A group of inner-Brisbane residents has launched a grassroots campaign urging Brisbane City Council to prioritise separated cycling lanes along one of the city’s busiest roads.
- A new community campaign is calling for separated cycling lanes on Annerley Road
- The south Brisbane thoroughfare carries 26,000 cars daily
- One cyclist allegedly grazed by a car says more needs to be done
Annerley Road, in Brisbane’s inner-south, is a major thoroughfare in and out of South Brisbane, carrying about 25,600 vehicles daily between Gladstone Road and Ipswich Road.
While some sections of Annerley Road have painted or separated cycling lanes, between Ipswich Road and Gladstone Road cyclists must use the road or the footpath.

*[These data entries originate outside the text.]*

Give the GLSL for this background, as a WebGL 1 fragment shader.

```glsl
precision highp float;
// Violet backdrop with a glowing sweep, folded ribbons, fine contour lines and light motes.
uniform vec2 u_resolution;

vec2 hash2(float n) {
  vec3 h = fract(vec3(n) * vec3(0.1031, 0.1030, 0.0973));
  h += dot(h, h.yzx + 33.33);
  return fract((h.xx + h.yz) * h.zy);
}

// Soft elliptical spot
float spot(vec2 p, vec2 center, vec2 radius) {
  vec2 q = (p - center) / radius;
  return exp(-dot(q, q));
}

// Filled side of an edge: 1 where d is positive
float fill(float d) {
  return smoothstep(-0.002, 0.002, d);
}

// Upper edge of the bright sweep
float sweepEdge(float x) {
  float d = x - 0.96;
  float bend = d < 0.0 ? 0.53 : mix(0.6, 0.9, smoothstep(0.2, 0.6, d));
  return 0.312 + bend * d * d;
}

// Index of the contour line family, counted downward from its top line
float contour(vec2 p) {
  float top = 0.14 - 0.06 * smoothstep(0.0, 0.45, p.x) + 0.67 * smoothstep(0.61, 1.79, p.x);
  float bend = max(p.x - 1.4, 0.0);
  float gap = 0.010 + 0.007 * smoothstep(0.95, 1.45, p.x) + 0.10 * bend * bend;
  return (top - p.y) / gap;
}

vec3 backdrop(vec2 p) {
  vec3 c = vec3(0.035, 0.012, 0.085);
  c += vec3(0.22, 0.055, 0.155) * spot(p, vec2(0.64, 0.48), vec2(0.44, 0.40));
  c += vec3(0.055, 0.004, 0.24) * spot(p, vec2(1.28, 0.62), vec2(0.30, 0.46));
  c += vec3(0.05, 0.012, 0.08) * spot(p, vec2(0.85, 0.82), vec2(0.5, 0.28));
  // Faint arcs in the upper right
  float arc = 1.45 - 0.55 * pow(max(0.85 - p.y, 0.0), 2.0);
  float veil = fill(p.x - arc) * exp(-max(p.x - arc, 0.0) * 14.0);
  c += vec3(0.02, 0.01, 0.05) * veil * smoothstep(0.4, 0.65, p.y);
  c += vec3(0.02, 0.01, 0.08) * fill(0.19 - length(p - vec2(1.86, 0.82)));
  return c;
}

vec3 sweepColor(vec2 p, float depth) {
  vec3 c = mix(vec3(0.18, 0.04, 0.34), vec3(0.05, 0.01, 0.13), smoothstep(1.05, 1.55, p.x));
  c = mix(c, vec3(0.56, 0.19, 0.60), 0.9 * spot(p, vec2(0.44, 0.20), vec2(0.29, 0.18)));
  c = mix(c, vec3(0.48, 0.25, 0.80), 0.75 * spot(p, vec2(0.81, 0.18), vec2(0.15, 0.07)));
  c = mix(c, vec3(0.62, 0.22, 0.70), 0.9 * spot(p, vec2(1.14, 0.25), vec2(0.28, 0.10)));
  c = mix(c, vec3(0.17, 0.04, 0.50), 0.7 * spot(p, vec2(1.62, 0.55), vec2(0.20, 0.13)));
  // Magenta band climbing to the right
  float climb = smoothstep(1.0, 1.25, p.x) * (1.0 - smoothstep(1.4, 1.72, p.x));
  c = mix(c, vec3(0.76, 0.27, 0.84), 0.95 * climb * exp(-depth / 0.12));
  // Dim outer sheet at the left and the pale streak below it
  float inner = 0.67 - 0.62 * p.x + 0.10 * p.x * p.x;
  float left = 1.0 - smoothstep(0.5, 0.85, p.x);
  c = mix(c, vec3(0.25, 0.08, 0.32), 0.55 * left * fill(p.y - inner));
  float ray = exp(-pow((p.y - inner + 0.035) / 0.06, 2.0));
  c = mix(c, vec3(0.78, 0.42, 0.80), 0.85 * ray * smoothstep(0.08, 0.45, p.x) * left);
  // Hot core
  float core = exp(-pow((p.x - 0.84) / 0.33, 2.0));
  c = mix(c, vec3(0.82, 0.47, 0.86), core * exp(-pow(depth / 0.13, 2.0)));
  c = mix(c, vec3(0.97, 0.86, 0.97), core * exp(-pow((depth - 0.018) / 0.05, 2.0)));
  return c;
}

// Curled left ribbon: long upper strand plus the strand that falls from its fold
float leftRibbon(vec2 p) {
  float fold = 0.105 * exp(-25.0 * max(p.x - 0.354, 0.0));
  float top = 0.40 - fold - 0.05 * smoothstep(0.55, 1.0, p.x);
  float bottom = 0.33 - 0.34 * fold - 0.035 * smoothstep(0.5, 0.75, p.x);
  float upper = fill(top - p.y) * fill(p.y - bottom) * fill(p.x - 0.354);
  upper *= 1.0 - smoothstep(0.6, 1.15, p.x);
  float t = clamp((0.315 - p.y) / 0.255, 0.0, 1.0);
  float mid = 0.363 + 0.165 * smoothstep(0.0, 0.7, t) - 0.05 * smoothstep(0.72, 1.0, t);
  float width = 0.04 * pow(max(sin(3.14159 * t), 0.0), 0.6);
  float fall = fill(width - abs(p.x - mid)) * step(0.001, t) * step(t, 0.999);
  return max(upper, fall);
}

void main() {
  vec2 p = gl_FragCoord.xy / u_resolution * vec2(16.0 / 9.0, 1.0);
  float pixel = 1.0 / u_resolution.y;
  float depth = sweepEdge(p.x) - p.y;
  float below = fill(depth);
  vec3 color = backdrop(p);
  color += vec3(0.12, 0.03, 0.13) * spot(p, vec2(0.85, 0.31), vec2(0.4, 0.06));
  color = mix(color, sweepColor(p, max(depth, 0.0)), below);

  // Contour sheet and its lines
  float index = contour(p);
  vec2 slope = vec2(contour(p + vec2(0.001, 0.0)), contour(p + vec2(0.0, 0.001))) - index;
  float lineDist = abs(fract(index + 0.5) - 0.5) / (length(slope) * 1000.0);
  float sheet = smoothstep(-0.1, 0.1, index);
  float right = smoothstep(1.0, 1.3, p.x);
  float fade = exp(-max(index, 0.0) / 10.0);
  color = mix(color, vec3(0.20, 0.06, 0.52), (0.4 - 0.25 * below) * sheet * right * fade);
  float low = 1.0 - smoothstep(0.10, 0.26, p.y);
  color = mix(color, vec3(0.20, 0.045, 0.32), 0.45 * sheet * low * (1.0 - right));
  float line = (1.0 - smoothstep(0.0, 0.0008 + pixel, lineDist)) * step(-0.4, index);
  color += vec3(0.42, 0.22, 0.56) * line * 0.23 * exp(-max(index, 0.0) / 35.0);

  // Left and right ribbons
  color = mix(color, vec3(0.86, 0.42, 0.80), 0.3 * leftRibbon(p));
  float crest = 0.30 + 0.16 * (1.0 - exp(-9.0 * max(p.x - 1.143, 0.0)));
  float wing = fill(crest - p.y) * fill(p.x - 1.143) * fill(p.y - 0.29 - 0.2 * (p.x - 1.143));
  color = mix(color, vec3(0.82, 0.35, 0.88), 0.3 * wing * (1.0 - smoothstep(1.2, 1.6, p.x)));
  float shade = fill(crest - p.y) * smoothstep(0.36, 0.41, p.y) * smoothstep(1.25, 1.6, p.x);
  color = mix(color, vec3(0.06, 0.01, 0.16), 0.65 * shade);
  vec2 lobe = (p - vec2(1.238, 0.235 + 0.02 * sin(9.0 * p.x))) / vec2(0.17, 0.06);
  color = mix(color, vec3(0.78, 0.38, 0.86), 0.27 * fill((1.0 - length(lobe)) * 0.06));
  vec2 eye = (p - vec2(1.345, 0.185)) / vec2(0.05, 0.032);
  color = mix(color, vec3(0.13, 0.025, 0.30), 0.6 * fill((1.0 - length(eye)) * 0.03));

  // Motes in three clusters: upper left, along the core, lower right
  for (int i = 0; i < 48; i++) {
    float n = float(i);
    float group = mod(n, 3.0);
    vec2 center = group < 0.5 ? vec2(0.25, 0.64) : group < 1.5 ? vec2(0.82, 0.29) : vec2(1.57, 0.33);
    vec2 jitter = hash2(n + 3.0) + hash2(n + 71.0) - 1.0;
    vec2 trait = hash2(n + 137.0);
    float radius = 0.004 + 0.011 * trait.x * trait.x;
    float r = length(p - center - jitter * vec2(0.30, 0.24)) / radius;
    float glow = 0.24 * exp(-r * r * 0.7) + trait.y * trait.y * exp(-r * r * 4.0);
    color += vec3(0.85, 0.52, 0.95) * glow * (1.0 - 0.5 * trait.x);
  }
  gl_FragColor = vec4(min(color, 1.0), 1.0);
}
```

Local resident Paul Guard and his one-year-old daughter recently avoided a serious accident on Annerley Road, after allegedly being grazed by a car while cycling across a side-street intersection.
While he and his daughter were relatively unhurt, Mr Guard said it was a scary experience.
“It just brought home the fact that we do have to be very careful,” Mr Guard said.
“At the moment because of the lack of infrastructure, it’s inherently unsafe for pedestrians and cyclists and I think that needs to change.
“People need to be more careful driving, and secondly the infrastructure needs to be improved so it’s much more friendly for pedestrians and cyclists.”
Campaign for cycling
Mr Guard is part of a new community group called Active Travel for Annerley.
On Thursday the group published an open letter signed by 15 community organisations including Queensland Walks, Bicycle Queensland and five parents and citizens’ associations from schools in the area.
“Protected bike lanes along Annerley Road would make a big difference,” Mr Guard said.
“Not only for bikes but also pedestrians, because if you take the bikes off the footpaths there’s more room for pedestrians as well.”
The open letter also calls for more pedestrian crossings, improvements to a pedestrian crossing near Dutton Park Station, lowering the speed limit on Annerley road from 60kph to 50 or 40kph, and improving local bus routes.
Annerley Road falls under the jurisdiction of Brisbane City Council, as does most cycling infrastructure in the city.
Transport Minister Mark Bailey, who is also the local MP for Miller, Greens MP Amy MacMahon, independent councillor Nicole Johnston, Labor councillor Steve Griffiths and Greens councillor Jonathan Sriranganathan have all signed the open letter.
Mr Bailey said he strongly supported a separated cycleway.
“I have often ridden this route on my way to work and it is dangerous for cyclists with the threat of numerous parked cars opening doors, many blind spots on its curves and complicated intersections at Fairfield Road and Annerley Road near the cemetery, as well as the Annerley Road and Gladstone Road intersection,” he said.
Ms Johnston said she had worked closely with the group on the letter.
“The lack of pedestrian and cycling infrastructure around Annerley is a huge safety problem and lives continue to be lost through the lord mayor and the LNP council’s inaction,” she said.
Council wants more active travel
The council’s acting infrastructure spokesman, councillor Peter Matic, said one section of Annerley Road was identified as a strategic cycling route.
“Active travel is something we always want to see more of as it’s a cleaner, greener and more sustainable way to move around our great city,” Mr Matic said.
“The section of Annerley Road between Stanley Street and Gladstone Road currently has some sections of on and off-road bike lanes.
“The section is also identified under council’s planning as a strategic cycle route, meaning that investigations and feasibility studies to determine if cycling lanes are safe and practical will be considered in line with other citywide priorities.”